A coloboma describes conditions where normal tissue in or around the eye is missing at birth.
Coloboma comes from the Greek word that means "curtailed." The eye develops quickly during a fetus' first three months of growth. A gap, known as the choroidal fissure, appears at the bottom of the stalks that eventually forms the eye. This fissure generally closes by the seventh week of pregnancy. If it does not close, a coloboma or space forms.
A coloboma can affect one or both eyes. If both eyes are involved, it can affect them the same way or differently. There are different types of coloboma, depending on the part of the eye affected:
- Eyelid coloboma. A piece of the upper or lower eyelid is missing.
- Lens coloboma. A piece of the lens is missing.
- Macular coloboma. In this coloboma, the macula fails to develop normally.
- Optic nerve coloboma. In this coloboma, the optic nerve is hollowed out, reducing vision.
- Uveal coloboma. The uvea is the middle layer of the eye. This coloboma can affect the iris, the colored part of the eye, giving it a distinct keyhole or cat-eye appearance.

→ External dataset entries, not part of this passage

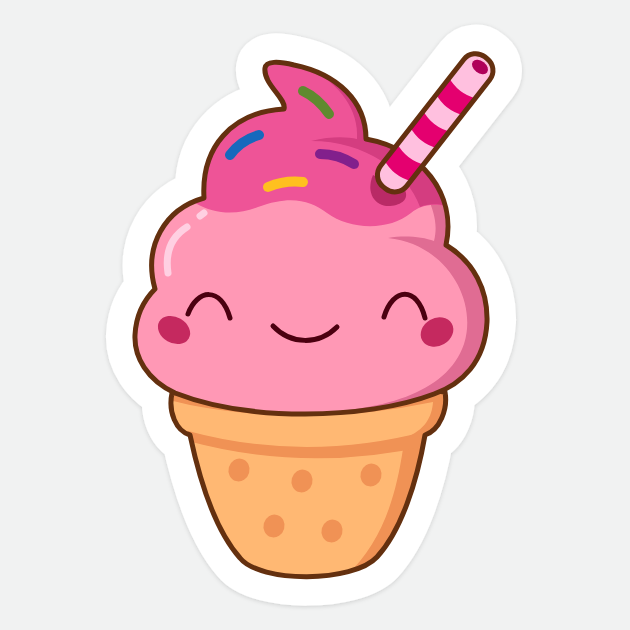
<!DOCTYPE html>
<html lang="en">
<head>
<meta charset="utf-8">
<title>Happy ice cream sticker</title>
<style>
:root {
  --paper: #f1f2f2; --border: #ffffff; --outline: #64300f;
  --cream: #ff98b5; --cream-shade: #e06c93;
  --syrup: #ee5497; --syrup-shade: #d43d80; --syrup-dip: #b92a66;
  --cone: #ffb873; --cone-shade: #f09255;
  --straw: #ffc0df; --stripe: #e4006f; --straw-hole: #b0005a;
  --cheek: #c5295f; --face: #4b0010; --shine: #ffd0e2;
}
html, body { margin: 0; overflow: hidden; background: var(--paper); }
svg { display: block; width: 630px; height: 630px; }
.border { fill: var(--border); stroke: var(--border); stroke-width: 58; stroke-linejoin: round; }
.outline { fill: none; stroke: var(--outline); stroke-width: 5; stroke-linejoin: round; stroke-linecap: round; }
.cream { fill: var(--cream); } .cream-shade { fill: var(--cream-shade); }
.syrup { fill: var(--syrup); } .syrup-shade { fill: var(--syrup-shade); } .syrup-dip { fill: var(--syrup-dip); }
.cone { fill: var(--cone); } .cone-shade { fill: var(--cone-shade); }
.straw { fill: var(--straw); } .stripe { fill: var(--stripe); } .straw-hole { fill: var(--straw-hole); }
.cheek { fill: var(--cheek); }
.face { fill: none; stroke: var(--face); stroke-width: 5; stroke-linecap: round; }
.shine { fill: none; stroke: var(--shine); stroke-width: 7; stroke-linecap: round; }
.sprinkle { fill: none; stroke-width: 10; stroke-linecap: round; }
.green { stroke: #5f8a2f; } .blue { stroke: #1769bd; } .purple { stroke: #82208c; } .yellow { stroke: #ffc01f; }
</style>
</head>
<body>
<svg viewBox="0 0 630 630" role="img" aria-label="Smiling pink ice cream in a cone with a striped straw">
  <defs>
    <path id="cream-shape" d="M265 68C266 61 278 61 294 65C337 74 366 101 366 139C421 149 457 194 446 245C474 262 488 290 487 322C485 362 462 384 434 394C400 407 352 414 305 414C254 414 208 406 175 393C147 380 134 357 135 335C136 315 144 300 155 289C143 246 165 209 204 198C201 147 232 112 284 109C287 99 263 84 265 68Z"/>
    <path id="cone-shape" d="M172 393C168 412 176 431 190 435C200 482 216 531 240 558C260 583 353 583 377 557C401 531 417 482 425 435C440 430 448 409 445 392Q310 375 172 393Z"/>
    <rect id="straw-shape" x="-16.5" y="-13" width="33" height="165" rx="15"/>
    <clipPath id="cream-clip"><use href="#cream-shape"/></clipPath>
    <clipPath id="cone-clip"><use href="#cone-shape"/></clipPath>
    <clipPath id="straw-clip"><use href="#straw-shape"/></clipPath>
    <filter id="soft-shadow" x="-10%" y="-10%" width="120%" height="120%">
      <feDropShadow dx="0" dy="1" stdDeviation="2" flood-color="#000" flood-opacity="0.15"/>
    </filter>
  </defs>

  <rect width="630" height="630" fill="var(--paper)"/>

  <g id="sticker-border" class="border" filter="url(#soft-shadow)">
    <use href="#cream-shape"/>
    <use href="#cone-shape"/>
    <use href="#straw-shape" transform="translate(478 68) rotate(38)"/>
  </g>

  <g id="cone">
    <g clip-path="url(#cone-clip)">
      <rect class="cone" x="160" y="375" width="300" height="210"/>
      <path class="cone-shade" d="M403 449C395 501 381 545 342 580H440V430Z"/>
      <path class="cone-shade" d="M188 431Q306 463 427 431V446Q306 473 188 441Z"/>
      <path class="cone-shade" d="M160 380H460V440L405 438C425 430 432 417 433 402Q310 428 190 405L160 398Z"/>
      <g class="cone-shade">
        <ellipse cx="239" cy="470" rx="10.5" ry="11.5" transform="rotate(15 239 470)"/>
        <ellipse cx="302" cy="481" rx="10.5" ry="11.5" transform="rotate(15 302 481)"/>
        <ellipse cx="371" cy="475" rx="10.5" ry="11.5" transform="rotate(15 371 475)"/>
        <ellipse cx="274" cy="526" rx="10.5" ry="11.5" transform="rotate(15 274 526)"/>
        <ellipse cx="332" cy="531" rx="10.5" ry="11.5" transform="rotate(15 332 531)"/>
      </g>
    </g>
    <use href="#cone-shape" class="outline"/>
  </g>

  <g id="ice-cream">
    <g clip-path="url(#cream-clip)">
      <rect class="cream" x="120" y="50" width="380" height="375"/>
      <path class="cream-shade" d="M388 238C405 235 423 237 434 241C438 225 434 212 428 198L470 180L510 300L470 425H300V413C380 412 447 394 464 344C478 300 446 244 388 238Z"/>
      <path class="syrup" d="M195 203C217 216 240 214 258 207C290 195 310 200 327 213C350 230 389 231 411 213C421 205 432 203 450 207L470 120L300 40H180Z"/>
      <path class="syrup-shade" d="M311 141C331 136 348 137 357 139C359 110 340 85 310 68L372 70V140L440 150L460 210C441 203 430 203 420 207C407 171 365 141 311 141Z"/>
      <path class="syrup-dip" d="M373 175C365 194 376 207 390 206C402 205 409 199 405 190Z"/>
    </g>
    <use href="#cream-shape" class="outline"/>
    <path class="shine" d="M168 273C165 253 171 237 187 227M200 216L204 213"/>
  </g>

  <g id="sprinkles" class="sprinkle">
    <path class="green" d="M303 91Q318 98 329 114"/>
    <path class="blue" d="M230 155Q241 140 259 135"/>
    <path class="purple" d="M320 154Q338 154 354 164"/>
    <path class="yellow" d="M268 187Q285 180 303 182"/>
  </g>

  <g id="straw" transform="translate(478 68) rotate(38)">
    <use href="#straw-shape" class="straw"/>
    <g clip-path="url(#straw-clip)">
      <path id="straw-band" class="stripe" d="M-18 25Q0 33 18 25V46Q0 54 -18 46Z"/>
      <use href="#straw-band" y="42"/>
      <use href="#straw-band" y="84"/>
    </g>
    <ellipse class="straw-hole" cx="1" cy="-2" rx="9" ry="6"/>
    <use href="#straw-shape" class="outline"/>
  </g>

  <g id="smiling-face">
    <ellipse class="cheek" cx="174" cy="330" rx="17" ry="13" transform="rotate(30 174 330)"/>
    <ellipse class="cheek" cx="437" cy="332" rx="17" ry="14" transform="rotate(-30 437 332)"/>
    <path class="face" d="M188 314C197 289 221 286 230 318"/>
    <path class="face" d="M384 317C393 287 417 286 425 318"/>
    <path class="face" d="M273 326C291 345 319 345 337 327"/>
  </g>
</svg>
</body>
</html>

- Chorio-retinal coloboma. In this coloboma, part of the retina is missing.
The symptoms of a coloboma depend on where it occurs. A coloboma of the iris will be visibly noticeable due to the keyhole or cat-eye appearance of the pupil. An eyelid coloboma will also be noticeable due to a notch or defect in the eyelid. People with a coloboma affecting the front of the eye may have problems with vision and should be evaluated in infancy.
Other types of coloboma can also cause vision loss, depending on their size and location. A child with a coloboma affecting the macula or the optic nerve will likely have reduced vision. Children who are missing a part of their retina will have a “field defect,” which means that they will not have vision in a specific location (for instance, the upper part of the field of vision). Vision impairment caused by a coloboma may not be noticeable at birth.
Sometimes children with a coloboma have increased sensitivity to light.
Who Is at Risk for a Coloboma?
A coloboma is believed to be genetic and can be passed along in families.
Sometimes a coloboma is part of a genetic syndrome. For instance, cat eye syndrome, a rare disorder named after the distinctive shape of an iris coloboma, is caused by a specific genetic mutation and occurs along with other physical abnormalities.
However, not all babies born with a coloboma have a family history of this condition or a particular syndrome, suggesting that the disorder can appear by chance.
A coloboma is diagnosed by a thorough eye exam by an ophthalmologist.
The ophthalmologist will use an ophthalmoscope to examine the inside of a baby’s eyes. When a child is old enough to express themselves, other tests, such as a visual acuity test, can be conducted to assess how vision may be affected.
There is no cure for a coloboma, and treatment varies depending on the type. People with an iris coloboma may wear colored contact lenses to make the iris appear round. Surgery can also correct the appearance of the iris. There are also a number of procedures to repair colobomas of the eyelid.
For other types of coloboma, helping people adjust to their vision problems, including using low vision devices as needed, is important. Also, your ophthalmologist will help to manage other problems that occur with coloboma, such as cataracts or growth of new blood vessels in the back of the eye as the patient ages.
Your ophthalmologist may recommend certain treatments if your child has a coloboma in only one eye. To make sure that amblyopia (lazy eye) does not develop, the ophthalmologist may want to patch or use special eye drops or glasses in the unaffected eye. Sometimes this treatment can improve vision in eyes even with severe colobomas.